— BRIEF —
Once you reach the line containing "129L331 117L344 108L354" in the data below, restate each line word for word up to and including the one containing "243L318 235L316 224L322".

Stored data
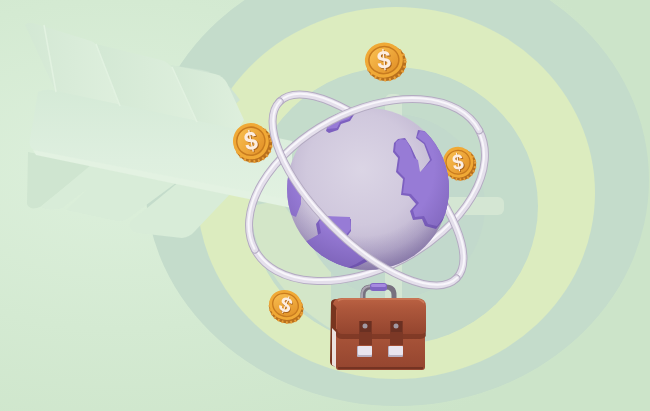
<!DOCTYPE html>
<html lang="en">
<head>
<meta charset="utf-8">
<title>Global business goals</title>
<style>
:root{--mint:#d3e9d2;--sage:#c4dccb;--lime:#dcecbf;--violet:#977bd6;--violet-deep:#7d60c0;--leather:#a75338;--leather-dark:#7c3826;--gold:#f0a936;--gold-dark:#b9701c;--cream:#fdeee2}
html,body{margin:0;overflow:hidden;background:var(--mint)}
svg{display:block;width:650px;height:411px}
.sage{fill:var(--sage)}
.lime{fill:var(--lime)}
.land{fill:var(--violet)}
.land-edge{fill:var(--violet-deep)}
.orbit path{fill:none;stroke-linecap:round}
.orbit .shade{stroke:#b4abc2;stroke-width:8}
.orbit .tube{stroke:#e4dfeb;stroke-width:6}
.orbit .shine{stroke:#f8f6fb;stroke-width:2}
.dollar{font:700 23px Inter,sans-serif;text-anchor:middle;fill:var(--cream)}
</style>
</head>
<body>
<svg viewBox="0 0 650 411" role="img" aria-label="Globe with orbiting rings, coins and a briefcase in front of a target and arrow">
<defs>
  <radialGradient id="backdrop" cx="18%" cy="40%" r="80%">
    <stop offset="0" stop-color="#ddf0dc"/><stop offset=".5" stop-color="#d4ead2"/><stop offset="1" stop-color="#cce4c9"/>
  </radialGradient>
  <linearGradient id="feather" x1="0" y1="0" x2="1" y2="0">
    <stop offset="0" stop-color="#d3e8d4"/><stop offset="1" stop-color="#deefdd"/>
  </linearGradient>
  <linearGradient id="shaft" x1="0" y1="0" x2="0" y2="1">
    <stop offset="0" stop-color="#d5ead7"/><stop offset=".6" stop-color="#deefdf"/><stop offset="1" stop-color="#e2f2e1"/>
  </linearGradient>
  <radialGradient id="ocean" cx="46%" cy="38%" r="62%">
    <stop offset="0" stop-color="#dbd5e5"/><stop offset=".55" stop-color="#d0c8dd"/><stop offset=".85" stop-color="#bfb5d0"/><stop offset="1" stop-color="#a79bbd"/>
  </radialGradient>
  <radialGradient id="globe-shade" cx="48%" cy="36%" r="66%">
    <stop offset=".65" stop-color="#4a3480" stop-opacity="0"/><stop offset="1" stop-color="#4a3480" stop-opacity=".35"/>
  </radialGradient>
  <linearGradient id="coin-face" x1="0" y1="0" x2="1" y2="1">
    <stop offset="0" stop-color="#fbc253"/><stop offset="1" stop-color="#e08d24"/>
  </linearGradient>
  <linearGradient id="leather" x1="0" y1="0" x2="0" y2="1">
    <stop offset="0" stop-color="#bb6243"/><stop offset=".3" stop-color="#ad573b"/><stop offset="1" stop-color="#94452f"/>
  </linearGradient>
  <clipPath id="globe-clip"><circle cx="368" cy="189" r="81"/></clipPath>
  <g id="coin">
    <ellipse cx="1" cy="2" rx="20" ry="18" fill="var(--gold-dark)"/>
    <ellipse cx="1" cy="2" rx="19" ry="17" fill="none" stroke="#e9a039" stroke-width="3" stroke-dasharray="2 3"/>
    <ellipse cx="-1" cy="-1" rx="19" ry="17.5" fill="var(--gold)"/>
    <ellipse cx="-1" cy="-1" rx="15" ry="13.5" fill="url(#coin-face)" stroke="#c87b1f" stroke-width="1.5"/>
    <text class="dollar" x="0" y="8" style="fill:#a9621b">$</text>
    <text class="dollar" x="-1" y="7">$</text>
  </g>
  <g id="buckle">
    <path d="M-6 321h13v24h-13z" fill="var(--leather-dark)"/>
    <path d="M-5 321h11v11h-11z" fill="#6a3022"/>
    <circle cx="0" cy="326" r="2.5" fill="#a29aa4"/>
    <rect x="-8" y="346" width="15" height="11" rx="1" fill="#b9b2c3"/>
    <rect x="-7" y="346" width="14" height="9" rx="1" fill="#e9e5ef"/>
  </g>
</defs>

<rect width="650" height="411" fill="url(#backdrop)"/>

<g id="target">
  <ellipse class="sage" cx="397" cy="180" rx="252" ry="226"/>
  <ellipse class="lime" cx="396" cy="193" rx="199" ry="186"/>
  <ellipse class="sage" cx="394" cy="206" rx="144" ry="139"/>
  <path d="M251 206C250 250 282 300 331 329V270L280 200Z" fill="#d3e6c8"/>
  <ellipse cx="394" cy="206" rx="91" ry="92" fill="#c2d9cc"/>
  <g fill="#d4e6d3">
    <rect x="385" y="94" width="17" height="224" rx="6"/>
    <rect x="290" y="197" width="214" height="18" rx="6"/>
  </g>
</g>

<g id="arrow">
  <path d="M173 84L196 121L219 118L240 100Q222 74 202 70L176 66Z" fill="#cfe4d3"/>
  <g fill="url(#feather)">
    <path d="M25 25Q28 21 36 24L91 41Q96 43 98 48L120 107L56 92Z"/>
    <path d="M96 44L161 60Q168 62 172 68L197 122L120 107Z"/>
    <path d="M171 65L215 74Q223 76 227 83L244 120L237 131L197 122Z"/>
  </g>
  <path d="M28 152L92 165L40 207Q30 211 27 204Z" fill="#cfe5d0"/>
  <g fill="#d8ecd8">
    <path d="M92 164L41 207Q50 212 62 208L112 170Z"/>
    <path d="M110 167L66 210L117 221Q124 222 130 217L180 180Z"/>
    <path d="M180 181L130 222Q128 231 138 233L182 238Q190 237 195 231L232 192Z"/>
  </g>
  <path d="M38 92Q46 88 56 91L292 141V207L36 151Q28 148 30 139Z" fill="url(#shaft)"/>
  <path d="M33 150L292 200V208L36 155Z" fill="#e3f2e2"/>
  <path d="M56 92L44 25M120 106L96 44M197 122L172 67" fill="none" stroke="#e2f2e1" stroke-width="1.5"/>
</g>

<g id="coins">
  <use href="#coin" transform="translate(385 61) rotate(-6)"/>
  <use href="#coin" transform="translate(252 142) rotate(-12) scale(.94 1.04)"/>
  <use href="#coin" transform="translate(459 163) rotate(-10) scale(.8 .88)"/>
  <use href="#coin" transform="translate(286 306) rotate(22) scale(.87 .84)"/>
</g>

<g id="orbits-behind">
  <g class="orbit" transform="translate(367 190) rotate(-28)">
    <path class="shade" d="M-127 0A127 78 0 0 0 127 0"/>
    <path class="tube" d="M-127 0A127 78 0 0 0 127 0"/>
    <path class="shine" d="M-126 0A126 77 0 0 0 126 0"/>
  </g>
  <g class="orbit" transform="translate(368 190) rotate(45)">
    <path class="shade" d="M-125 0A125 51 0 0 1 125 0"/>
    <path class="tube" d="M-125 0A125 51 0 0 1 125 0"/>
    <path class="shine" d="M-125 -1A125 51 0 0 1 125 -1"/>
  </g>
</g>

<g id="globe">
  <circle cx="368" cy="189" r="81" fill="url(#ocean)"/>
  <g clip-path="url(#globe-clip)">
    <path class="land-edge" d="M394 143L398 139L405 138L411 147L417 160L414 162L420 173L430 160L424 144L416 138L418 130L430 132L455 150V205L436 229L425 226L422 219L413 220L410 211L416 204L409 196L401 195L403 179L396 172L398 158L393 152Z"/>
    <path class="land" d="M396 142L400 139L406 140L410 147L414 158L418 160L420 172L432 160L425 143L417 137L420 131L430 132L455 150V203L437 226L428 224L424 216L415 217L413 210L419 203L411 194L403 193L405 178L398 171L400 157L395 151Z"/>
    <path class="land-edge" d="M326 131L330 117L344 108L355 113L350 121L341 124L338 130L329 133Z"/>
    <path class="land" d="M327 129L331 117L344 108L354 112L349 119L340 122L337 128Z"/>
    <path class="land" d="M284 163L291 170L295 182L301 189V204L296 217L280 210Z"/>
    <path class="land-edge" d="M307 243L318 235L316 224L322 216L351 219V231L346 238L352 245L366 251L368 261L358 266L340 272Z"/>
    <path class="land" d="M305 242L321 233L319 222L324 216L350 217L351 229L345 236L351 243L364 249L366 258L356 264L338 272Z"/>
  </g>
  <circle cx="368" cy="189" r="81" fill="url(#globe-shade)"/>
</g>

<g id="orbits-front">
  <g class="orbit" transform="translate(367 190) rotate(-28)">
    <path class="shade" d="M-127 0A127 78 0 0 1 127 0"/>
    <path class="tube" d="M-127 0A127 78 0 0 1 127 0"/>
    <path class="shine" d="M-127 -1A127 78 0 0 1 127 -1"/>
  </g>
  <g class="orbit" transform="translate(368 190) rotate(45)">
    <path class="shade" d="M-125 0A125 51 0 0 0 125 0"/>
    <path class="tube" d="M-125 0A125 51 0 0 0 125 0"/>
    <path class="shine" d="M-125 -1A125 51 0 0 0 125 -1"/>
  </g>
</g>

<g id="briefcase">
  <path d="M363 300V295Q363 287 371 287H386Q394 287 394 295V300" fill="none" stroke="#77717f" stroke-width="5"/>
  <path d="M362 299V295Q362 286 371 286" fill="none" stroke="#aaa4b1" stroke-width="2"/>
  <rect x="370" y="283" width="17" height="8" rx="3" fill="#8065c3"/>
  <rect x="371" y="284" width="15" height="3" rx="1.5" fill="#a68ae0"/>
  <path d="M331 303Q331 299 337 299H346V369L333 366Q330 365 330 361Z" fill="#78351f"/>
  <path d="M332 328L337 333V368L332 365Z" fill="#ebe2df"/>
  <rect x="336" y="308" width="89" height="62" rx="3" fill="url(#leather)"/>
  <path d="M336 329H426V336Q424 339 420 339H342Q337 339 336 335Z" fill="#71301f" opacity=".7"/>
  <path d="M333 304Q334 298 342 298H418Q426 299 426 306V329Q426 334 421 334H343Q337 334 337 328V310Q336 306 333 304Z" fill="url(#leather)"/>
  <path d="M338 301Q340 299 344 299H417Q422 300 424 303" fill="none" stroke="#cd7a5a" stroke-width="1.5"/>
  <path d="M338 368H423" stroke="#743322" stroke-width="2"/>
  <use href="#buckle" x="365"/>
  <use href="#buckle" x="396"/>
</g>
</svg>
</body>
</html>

— OUTPUT FOR THIS EXERCISE —
    <path class="land" d="M327 129L331 117L344 108L354 112L349 119L340 122L337 128Z"/>
    <path class="land" d="M284 163L291 170L295 182L301 189V204L296 217L280 210Z"/>
    <path class="land-edge" d="M307 243L318 235L316 224L322 216L351 219V231L346 238L352 245L366 251L368 261L358 266L340 272Z"/>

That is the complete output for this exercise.